An important lesson to learn about older Americans is that they are a uniquely diverse group. Their age group spans over forty years -more than two generations – and they have lived through a century (or more) that has arguably seen more change than any other in human history. An important key to building a positive working relationship with older clients is to recognize – as one should for patients of any age- the individuality of each person. It is true that over 50% of people over the age of 65 carry a diagnosis of at least one chronic disease, usually arthritis or hypertension, but possibly cardiovascular disease, diabetes, or others. Yet due to improved health styles and medical therapies, most elders enjoy a greater level of activity and abilities than similarly diagnosed people of earlier generations could achieve. Even among people who report total inability in at least one necessary daily activity or who report their own health as only fair, annual dental services are obtained at 60% of the rate expected for healthy, fully abled people. Most older patients can be expected to continue to seek dental services as they age, although their homecare may become more challenging through medication-reduced salivary flow or problems with visual acuity or manual dexterity.

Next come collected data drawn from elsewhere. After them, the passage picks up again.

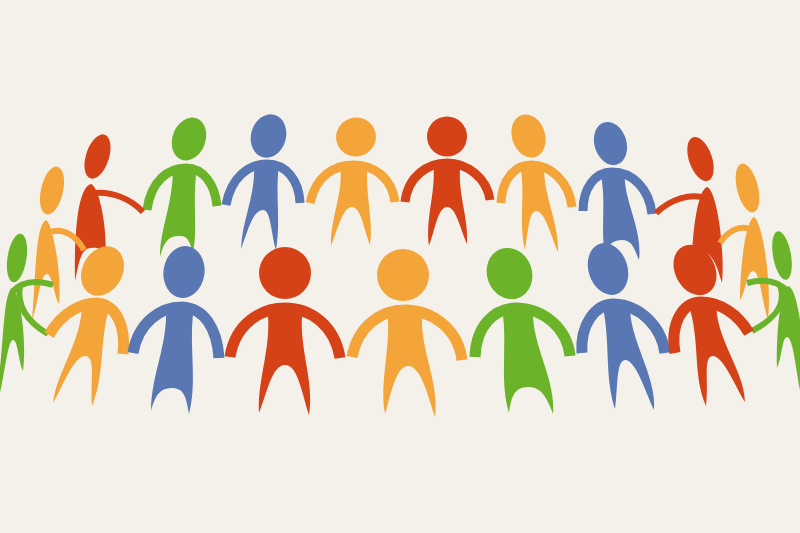
<!DOCTYPE html>
<html lang="en">
<head>
<meta charset="utf-8">
<title>Circle of people holding hands</title>
<style>
:root { --paper: #f4f1ea; --red: #d54217; --orange: #f3a53a; --green: #6bb42a; --blue: #5977b3; }
html, body { margin: 0; background: var(--paper); overflow: hidden; }
.circle { display: block; width: 800px; height: 533px; }
.red { fill: var(--red); stroke: var(--red); }
.orange { fill: var(--orange); stroke: var(--orange); }
.green { fill: var(--green); stroke: var(--green); }
.blue { fill: var(--blue); stroke: var(--blue); }
.head, .body { stroke: none; }
.arms { fill: none; stroke-width: 9; }
.front .arms { stroke-width: 11; }
.side .arms { stroke-width: 6; }
</style>
</head>
<body>
<svg class="circle" viewBox="0 0 800 533" role="img" aria-label="Colourful people standing in a circle, holding hands">
<rect width="800" height="533" fill="var(--paper)"/>

<g class="back">
  <g class="green">
    <ellipse class="head" cx="189" cy="139" rx="16.5" ry="22" transform="rotate(20 189 139)"/>
    <path class="arms" d="M147 210C151 180 169 168 186 168C203 168 215 184 217 206"/>
    <path class="body" d="M173 167C173 205 160 228 160 257C164 242 168 236 179 236C187 235 189 240 193 252C198 230 192 200 197 167Z"/>
  </g>
  <g class="blue">
    <ellipse class="head" cx="268.500" cy="136" rx="17.500" ry="22" transform="rotate(15 268.500 136)"/>
    <path class="arms" d="M226 205C231 177 249 164 267 164C286 164 299 180 300 203"/>
    <path class="body" d="M254 164C256 195 242 220 241 249C248 230 253 210 263 210C271 210 271 234 276 250C281 220 275 195 279 164Z"/>
  </g>
  <g class="orange">
    <ellipse class="head" cx="356" cy="137" rx="20" ry="19.500" transform="rotate(-20 356 137)"/>
    <path class="arms" d="M310 203C316 175 335 165 354 165C374 165 392 178 395 202"/>
    <path class="body" d="M340 164C344 195 330 217 331 246C338 228 343 207 352 207C361 207 364 230 370 245C374 220 364 190 368 164Z"/>
  </g>
  <g class="red">
    <circle class="head" cx="447" cy="136.500" r="20"/>
    <path class="arms" d="M405 202C408 176 428 163 447 163C467 163 487 178 490 200"/>
    <path class="body" d="M433 162C437 190 425 217 429 246C435 230 438 207 447 207C456 207 460 228 467 244C469 217 456 190 461 162Z"/>
  </g>
  <g class="orange">
    <ellipse class="head" cx="528.500" cy="136" rx="16.500" ry="22" transform="rotate(-18 528.500 136)"/>
    <path class="arms" d="M501 203C502 179 515 165 531 165C550 165 569 181 572 207"/>
    <path class="body" d="M520 164C526 195 518 220 525 250C528 232 529 211 536 211C545 211 551 236 558 252C559 222 543 196 544 164Z"/>
  </g>
  <g class="blue">
    <ellipse class="head" cx="610.500" cy="143.500" rx="16" ry="22" transform="rotate(-17 610.500 143.500)"/>
    <path class="arms" d="M583 211C583 188 595 172 612 172C632 172 649 188 652 214"/>
    <path class="body" d="M600 171C607 200 600 225 605 257C607 245 613 240 622 240C632 240 634 248 639 260C643 228 622 198 625 171Z"/>
  </g>
</g>

<g class="side">
  <g class="red">
    <ellipse class="head" cx="97.500" cy="156.500" rx="11.500" ry="23" transform="rotate(18 97.500 156.500)"/>
    <path class="arms" d="M94 193C110 191 130 198 143 212"/>
    <path class="body" d="M91 184C78 187 74 232 75 281C79 262 81 248 91 248C98 247 101 249 105 255C108 234 100 187 91 184Z"/>
  </g>
  <g class="orange">
    <ellipse class="head" cx="52" cy="190.500" rx="11" ry="24.500" transform="rotate(13 52 190.500)"/>
    <path class="arms" d="M50 232C64 227 77 237 84 250"/>
    <path class="body" d="M46 220C35 226 36 275 32 320C38 305 40 274 47 274C52 274 54 295 59 304C62 275 53 224 46 220Z"/>
  </g>
  <g class="green">
    <ellipse class="head" cx="17" cy="258" rx="9.500" ry="24.500" transform="rotate(9 17 258)"/>
    <path class="arms" d="M12 292C22 281 37 280 53 285M20 286C16 309 31 324 48 334" stroke-width="5"/>
    <path class="body" d="M12 288C3 294 4 344 -2 384L0 393C5 371 8 340 13 340C18 340 18 360 23 371C27 339 20 292 12 288Z"/>
  </g>
  <g class="red">
    <ellipse class="head" cx="700.500" cy="159" rx="11.500" ry="23" transform="rotate(-19 700.500 159)"/>
    <path class="arms" d="M706 198C690 193 671 199 656 213"/>
    <path class="body" d="M707 187C698 190 693 228 692 254C697 248 706 250 711 257C717 264 719 274 722 283C725 250 717 190 707 187Z"/>
  </g>
  <g class="orange">
    <ellipse class="head" cx="747.500" cy="188" rx="10.500" ry="25" transform="rotate(-14 747.500 188)"/>
    <path class="arms" d="M750 229C738 225 727 232 720 243"/>
    <path class="body" d="M754 217C745 221 740 270 740 300C746 291 747 271 753 271C760 271 762 302 768 320C772 280 762 221 754 217Z"/>
  </g>
  <g class="green">
    <ellipse class="head" cx="782" cy="255.500" rx="9" ry="24.500" transform="rotate(-10 782 255.500)"/>
    <path class="arms" d="M788 292C777 279 762 279 747 283M780 285C788 308 769 322 752 331" stroke-width="5"/>
    <path class="body" d="M788 286C780 290 776 336 777 368C782 358 782 337 787 337C793 337 796 370 800 390V320C797 300 793 287 788 286Z"/>
  </g>
</g>

<g class="front">
  <g class="orange">
    <ellipse class="head" cx="102.500" cy="271" rx="20" ry="26" transform="rotate(28 102.500 271)"/>
    <path class="arms" d="M49 335C62 312 82 303 97 303C117 305 126 327 123 354" stroke-width="9"/>
    <path class="body" d="M82 303C82 342 57 370 53 403C64 384 74 355 86 356C96 358 90 384 92 406C105 374 99 342 110 304Z"/>
  </g>
  <g class="blue">
    <ellipse class="head" cx="184" cy="272" rx="20.500" ry="26" transform="rotate(8 184 272)"/>
    <path class="arms" d="M133 353C138 323 160 307 182 307C204 308 217 328 219 358"/>
    <path class="body" d="M166 307C168 345 151 375 151 411C156 392 162 388 173 388C184 389 186 396 189 414C198 380 188 345 194 307Z"/>
  </g>
  <g class="red">
    <circle class="head" cx="285" cy="273" r="26"/>
    <path class="arms" d="M230 357C235 324 261 308 285 308C311 308 335 326 340 358"/>
    <path class="body" d="M267 307C273 345 257 378 259 413C267 393 272 365 285 365C298 365 302 394 309 415C315 380 297 345 303 307Z"/>
  </g>
  <g class="orange">
    <circle class="head" cx="403" cy="275" r="26"/>
    <path class="arms" d="M352 357C358 325 382 310 405 310C431 310 458 328 462 360"/>
    <path class="body" d="M387 309C392 345 379 380 385 414C391 394 396 366 408 366C421 366 428 396 435 417C440 380 417 345 423 309Z"/>
  </g>
  <g class="green">
    <ellipse class="head" cx="509.500" cy="273.500" rx="22.500" ry="26" transform="rotate(-20 509.500 273.500)"/>
    <path class="arms" d="M475 357C476 325 495 308 517 308C544 309 567 328 570 356"/>
    <path class="body" d="M502 307C508 345 499 380 509 413C512 390 518 387 530 387C542 388 547 398 553 414C556 378 531 345 533 308Z"/>
  </g>
  <g class="blue">
    <ellipse class="head" cx="608" cy="269" rx="19.500" ry="26.500" transform="rotate(-18 608 269)"/>
    <path class="arms" d="M582 353C580 325 595 304 614 304C641 305 662 328 665 353" stroke-width="10"/>
    <path class="body" d="M602 303C611 342 604 375 615 409C618 386 616 361 625 360C636 360 645 391 654 410C657 376 629 340 630 305Z"/>
  </g>
  <g class="red">
    <ellipse class="head" cx="695" cy="270" rx="20" ry="26.500" transform="rotate(-27 695 270)"/>
    <path class="arms" d="M675 353C670 324 682 303 700 302C720 302 738 314 749 333" stroke-width="9"/>
    <path class="body" d="M688 303C701 341 692 374 706 406C709 382 703 358 712 356C723 355 734 384 745 402C744 369 716 341 716 302Z"/>
  </g>
</g>
</svg>
</body>
</html>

It is true that several million elders live near to or below the poverty level, and there are populations of elders (notably, single females and minorities of either gender) who suffer from poverty to a greater extent than most. The impoverished state is more concerning for older people because most have finite or diminishing resources and growing health costs. But over 70% of the discretionary spending in America is done by those over age 50. Dental professionals should avoid drawing conclusions about the importance that an older client will place on costs related to dental care; only the patient can determine that. Less than one and a half million elders (under 4%of all people over the age of 65) reside in nursing homes. The number is less than one-half percent of those aged 65-74, 6% of 75-84, and about13% of those aged 85 and older. In addition, for each person residing in a nursing home, there are two to three equivalently disabled persons residing in the community through the help of relatives, friends, and public and private services. However, as described above, a lifetime habit of regular dental care does not disappear with advancing age. Community-dwelling seniors continue to obtain dental services despite frailty.

The trend of seniors keeping their teeth longer is expected to increase, and the number of seniors is expected to keep growing as the “Baby Boomers” begin to cross the threshold out of middle age. Dentistry for older adults will increasingly become focused on prevention, restoration, and maintenance, rather than on replacement.